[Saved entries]
== Segment start ==

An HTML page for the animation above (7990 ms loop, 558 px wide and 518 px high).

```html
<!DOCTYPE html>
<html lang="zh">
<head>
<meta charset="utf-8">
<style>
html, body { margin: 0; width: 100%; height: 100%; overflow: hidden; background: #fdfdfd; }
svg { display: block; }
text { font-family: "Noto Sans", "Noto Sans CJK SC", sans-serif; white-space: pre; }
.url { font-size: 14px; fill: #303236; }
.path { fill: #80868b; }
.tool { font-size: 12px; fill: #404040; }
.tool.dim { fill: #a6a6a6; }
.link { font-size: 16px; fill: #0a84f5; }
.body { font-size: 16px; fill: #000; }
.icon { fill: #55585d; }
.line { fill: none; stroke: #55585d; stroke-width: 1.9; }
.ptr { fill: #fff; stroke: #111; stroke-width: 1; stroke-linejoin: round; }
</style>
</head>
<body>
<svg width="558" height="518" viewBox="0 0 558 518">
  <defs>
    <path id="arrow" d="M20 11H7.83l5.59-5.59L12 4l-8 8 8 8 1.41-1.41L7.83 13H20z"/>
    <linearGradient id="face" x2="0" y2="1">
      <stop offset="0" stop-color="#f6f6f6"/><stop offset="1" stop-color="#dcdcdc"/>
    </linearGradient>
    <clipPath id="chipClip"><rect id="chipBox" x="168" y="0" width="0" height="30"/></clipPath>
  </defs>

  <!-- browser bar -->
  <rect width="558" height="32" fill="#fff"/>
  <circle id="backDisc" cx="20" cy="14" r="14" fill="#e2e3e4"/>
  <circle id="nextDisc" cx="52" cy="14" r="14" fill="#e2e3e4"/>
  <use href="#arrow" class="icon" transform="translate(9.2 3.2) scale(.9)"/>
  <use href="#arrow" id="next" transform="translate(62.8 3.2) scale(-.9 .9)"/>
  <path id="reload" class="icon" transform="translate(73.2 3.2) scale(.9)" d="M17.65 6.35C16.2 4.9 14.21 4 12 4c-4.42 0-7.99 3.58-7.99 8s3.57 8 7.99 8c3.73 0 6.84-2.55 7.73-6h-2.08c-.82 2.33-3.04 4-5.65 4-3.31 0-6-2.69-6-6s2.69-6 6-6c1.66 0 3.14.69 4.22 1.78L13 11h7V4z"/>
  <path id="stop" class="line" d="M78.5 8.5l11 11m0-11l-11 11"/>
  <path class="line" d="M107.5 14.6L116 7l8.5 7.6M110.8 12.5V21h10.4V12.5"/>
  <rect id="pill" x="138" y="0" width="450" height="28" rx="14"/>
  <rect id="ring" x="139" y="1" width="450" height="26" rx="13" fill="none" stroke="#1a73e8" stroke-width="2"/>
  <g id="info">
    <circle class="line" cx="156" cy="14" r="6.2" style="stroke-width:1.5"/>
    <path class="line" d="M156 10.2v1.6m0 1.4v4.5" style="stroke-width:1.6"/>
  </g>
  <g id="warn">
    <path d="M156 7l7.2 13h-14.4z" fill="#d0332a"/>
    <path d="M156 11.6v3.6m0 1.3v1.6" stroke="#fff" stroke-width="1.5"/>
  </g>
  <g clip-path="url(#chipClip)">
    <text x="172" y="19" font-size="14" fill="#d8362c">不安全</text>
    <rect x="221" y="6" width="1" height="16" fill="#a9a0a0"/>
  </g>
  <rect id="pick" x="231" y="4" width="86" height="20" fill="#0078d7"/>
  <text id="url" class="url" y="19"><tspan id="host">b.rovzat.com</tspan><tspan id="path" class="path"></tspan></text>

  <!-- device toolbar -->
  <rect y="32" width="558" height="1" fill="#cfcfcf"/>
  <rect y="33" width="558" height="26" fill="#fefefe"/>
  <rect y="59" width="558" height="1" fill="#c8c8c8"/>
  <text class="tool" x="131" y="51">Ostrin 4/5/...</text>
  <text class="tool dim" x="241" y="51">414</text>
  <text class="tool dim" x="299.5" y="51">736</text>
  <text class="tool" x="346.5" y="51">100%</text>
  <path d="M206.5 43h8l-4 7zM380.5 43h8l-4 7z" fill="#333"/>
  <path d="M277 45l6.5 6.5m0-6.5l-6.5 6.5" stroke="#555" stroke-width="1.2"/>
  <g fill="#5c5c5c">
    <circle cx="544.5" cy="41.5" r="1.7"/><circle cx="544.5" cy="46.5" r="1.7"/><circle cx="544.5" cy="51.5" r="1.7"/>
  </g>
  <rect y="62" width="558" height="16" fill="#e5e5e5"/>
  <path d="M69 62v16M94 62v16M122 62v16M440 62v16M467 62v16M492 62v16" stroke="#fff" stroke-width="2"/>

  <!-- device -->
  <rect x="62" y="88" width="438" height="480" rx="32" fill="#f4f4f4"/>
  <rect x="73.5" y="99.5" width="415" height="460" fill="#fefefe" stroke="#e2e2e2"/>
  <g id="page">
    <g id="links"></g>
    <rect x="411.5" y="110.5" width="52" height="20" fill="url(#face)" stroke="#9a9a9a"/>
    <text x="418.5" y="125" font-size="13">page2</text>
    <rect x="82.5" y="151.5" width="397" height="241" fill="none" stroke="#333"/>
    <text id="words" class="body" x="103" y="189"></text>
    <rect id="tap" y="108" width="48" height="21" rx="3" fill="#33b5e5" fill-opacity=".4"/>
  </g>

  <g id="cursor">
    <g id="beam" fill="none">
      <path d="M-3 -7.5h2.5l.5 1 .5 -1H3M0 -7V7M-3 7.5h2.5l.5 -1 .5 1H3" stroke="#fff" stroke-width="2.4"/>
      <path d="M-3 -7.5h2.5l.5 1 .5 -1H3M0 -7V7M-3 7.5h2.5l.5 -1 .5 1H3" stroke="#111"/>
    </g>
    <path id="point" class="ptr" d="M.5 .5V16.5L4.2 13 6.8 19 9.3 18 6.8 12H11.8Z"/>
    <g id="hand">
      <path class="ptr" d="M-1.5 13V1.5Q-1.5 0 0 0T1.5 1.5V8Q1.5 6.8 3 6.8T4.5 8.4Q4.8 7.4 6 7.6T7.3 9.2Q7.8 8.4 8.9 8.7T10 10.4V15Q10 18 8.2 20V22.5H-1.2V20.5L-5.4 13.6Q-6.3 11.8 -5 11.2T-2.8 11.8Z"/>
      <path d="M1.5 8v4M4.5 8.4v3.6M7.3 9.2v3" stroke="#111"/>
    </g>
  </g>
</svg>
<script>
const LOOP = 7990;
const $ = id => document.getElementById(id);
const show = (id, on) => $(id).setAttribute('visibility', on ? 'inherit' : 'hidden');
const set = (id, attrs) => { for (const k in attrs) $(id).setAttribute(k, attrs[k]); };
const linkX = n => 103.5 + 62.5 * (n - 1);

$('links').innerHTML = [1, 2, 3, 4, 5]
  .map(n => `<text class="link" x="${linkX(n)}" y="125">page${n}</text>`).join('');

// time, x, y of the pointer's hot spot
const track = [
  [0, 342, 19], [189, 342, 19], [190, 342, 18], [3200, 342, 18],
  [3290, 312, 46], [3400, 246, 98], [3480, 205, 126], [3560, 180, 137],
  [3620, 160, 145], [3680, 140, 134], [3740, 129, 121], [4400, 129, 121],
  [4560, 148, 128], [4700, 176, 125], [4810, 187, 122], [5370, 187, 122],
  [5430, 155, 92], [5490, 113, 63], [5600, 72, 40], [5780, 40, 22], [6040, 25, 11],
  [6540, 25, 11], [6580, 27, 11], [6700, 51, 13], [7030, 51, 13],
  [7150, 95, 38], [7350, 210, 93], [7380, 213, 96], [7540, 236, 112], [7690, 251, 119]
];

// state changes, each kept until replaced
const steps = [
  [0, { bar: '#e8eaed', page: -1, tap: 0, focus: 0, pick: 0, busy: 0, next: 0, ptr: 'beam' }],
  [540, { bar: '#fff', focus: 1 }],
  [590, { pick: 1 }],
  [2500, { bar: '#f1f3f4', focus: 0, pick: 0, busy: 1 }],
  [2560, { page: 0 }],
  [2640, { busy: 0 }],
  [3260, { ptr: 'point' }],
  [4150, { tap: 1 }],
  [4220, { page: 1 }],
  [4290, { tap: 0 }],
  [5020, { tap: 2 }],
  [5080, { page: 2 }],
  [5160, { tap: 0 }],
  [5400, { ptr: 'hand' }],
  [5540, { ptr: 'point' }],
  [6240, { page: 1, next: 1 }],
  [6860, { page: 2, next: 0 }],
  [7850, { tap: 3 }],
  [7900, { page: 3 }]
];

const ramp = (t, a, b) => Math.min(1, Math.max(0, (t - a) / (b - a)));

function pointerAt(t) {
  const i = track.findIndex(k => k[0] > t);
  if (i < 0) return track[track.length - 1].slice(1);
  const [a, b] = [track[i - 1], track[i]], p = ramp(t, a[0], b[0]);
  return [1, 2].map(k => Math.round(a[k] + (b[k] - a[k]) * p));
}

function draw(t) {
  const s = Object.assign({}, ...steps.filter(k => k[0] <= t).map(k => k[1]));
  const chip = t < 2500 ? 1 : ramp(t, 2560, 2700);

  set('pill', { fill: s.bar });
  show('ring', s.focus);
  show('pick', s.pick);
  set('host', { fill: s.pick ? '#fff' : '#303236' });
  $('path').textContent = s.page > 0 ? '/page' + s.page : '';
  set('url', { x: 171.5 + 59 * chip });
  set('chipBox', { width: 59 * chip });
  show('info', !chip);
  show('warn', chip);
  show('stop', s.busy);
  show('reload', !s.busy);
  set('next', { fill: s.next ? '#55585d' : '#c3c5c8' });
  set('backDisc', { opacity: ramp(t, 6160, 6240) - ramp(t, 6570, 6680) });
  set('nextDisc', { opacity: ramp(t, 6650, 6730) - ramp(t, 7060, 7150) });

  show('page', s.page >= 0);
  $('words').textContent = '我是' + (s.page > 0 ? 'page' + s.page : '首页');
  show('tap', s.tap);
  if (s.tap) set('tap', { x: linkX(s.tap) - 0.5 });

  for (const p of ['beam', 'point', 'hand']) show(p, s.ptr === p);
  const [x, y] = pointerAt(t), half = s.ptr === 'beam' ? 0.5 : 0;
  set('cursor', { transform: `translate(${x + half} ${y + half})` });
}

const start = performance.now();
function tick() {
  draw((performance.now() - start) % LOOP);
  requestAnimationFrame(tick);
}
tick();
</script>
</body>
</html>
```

== Segment end ==

- WHAT TO WORK ON -
For the records above, tally the lines in which "show" appears, and give the number by itself.

- ANSWER BOX -
10